[Opening Information given section]

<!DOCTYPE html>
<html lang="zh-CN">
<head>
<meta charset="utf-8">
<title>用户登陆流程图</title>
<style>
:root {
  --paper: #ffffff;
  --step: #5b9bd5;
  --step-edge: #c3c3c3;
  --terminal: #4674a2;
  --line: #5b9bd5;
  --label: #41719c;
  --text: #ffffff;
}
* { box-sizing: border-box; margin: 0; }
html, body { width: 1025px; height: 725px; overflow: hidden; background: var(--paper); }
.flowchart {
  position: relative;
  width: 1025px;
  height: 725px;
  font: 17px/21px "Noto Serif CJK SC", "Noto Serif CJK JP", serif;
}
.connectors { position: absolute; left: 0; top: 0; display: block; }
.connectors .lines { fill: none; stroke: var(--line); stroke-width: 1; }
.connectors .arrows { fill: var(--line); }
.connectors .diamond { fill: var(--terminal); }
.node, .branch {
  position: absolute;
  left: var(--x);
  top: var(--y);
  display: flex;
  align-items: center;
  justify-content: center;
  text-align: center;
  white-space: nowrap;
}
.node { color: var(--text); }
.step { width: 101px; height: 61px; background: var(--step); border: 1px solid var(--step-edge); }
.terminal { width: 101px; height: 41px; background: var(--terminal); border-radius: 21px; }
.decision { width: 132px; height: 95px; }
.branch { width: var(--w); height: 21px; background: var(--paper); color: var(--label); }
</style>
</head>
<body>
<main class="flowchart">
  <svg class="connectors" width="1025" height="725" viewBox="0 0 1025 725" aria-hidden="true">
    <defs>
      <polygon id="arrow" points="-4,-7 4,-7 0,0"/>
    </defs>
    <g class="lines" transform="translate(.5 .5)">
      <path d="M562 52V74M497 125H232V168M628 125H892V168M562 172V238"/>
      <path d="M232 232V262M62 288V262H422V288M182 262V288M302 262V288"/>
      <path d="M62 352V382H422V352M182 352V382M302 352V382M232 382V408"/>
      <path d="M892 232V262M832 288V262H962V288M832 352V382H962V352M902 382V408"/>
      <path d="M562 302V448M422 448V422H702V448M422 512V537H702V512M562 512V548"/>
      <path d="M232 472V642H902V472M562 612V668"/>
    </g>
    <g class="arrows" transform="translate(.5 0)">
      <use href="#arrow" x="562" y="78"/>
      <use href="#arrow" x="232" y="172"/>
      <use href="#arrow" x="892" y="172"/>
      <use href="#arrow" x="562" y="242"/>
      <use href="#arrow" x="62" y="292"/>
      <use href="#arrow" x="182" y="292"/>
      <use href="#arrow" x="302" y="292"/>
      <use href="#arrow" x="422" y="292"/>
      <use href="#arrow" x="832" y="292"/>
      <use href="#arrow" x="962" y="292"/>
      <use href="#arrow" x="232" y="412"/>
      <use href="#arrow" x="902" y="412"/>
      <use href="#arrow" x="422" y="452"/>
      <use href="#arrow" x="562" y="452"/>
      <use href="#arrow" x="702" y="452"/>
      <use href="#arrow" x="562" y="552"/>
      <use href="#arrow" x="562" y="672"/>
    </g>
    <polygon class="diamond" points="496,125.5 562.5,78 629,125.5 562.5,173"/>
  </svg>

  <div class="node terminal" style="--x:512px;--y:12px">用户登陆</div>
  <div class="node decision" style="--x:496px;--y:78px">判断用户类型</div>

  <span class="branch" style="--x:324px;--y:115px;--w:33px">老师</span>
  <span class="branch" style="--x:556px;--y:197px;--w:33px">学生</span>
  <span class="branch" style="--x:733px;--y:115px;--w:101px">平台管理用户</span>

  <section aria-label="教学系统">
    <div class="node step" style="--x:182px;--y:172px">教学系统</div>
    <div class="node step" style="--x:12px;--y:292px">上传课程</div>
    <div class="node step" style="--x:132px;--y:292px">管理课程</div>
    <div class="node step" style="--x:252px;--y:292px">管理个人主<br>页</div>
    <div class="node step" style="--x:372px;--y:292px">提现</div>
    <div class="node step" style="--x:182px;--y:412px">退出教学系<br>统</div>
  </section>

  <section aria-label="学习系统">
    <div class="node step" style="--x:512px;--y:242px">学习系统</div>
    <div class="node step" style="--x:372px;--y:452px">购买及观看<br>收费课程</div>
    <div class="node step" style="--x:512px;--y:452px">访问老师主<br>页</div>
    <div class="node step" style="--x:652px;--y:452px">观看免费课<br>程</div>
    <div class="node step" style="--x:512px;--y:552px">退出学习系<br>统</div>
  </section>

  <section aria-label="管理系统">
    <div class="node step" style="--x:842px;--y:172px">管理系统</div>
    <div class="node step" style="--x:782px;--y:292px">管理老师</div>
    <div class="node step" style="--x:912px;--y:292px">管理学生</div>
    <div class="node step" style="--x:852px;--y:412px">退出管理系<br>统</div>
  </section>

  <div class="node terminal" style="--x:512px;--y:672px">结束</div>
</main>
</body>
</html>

[Closing Information given section]
[Opening Information given section]

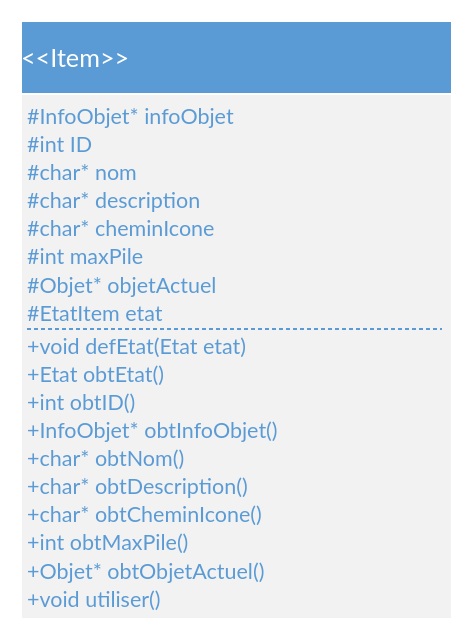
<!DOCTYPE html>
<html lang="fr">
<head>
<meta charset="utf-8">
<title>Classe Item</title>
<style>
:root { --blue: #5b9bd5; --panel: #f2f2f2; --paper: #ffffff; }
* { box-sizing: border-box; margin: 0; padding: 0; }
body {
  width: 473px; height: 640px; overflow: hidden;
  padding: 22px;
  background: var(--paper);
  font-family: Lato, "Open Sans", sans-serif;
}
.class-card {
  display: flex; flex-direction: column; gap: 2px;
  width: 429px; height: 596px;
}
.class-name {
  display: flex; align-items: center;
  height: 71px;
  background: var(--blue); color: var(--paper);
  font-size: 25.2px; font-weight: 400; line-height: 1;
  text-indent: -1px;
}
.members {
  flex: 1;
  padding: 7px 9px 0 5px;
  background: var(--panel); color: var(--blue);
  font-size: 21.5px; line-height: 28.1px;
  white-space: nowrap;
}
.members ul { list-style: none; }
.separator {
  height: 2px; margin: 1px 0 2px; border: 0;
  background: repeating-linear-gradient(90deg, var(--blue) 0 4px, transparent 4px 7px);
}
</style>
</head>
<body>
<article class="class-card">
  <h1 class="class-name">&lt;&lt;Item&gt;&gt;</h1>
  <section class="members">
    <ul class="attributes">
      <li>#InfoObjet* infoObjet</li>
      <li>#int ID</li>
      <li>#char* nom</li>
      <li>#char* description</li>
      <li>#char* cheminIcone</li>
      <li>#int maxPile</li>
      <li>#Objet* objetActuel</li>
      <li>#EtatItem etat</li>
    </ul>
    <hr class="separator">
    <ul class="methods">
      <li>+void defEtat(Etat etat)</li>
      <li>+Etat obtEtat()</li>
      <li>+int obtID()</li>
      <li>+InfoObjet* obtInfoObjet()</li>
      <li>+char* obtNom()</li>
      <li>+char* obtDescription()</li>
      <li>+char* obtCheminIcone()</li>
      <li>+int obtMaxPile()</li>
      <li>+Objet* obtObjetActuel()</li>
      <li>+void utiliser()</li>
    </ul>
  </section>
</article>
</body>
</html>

[Closing Information given section]

Task to complete —
Search the listing above for the lines with "display: flex; flex-direction: column;" and "font-size: 25.2px; font-weight: 400;", then output those lines and all lines between them exactly.

Answer —
  display: flex; flex-direction: column; gap: 2px;
  width: 429px; height: 596px;
}
.class-name {
  display: flex; align-items: center;
  height: 71px;
  background: var(--blue); color: var(--paper);
  font-size: 25.2px; font-weight: 400; line-height: 1;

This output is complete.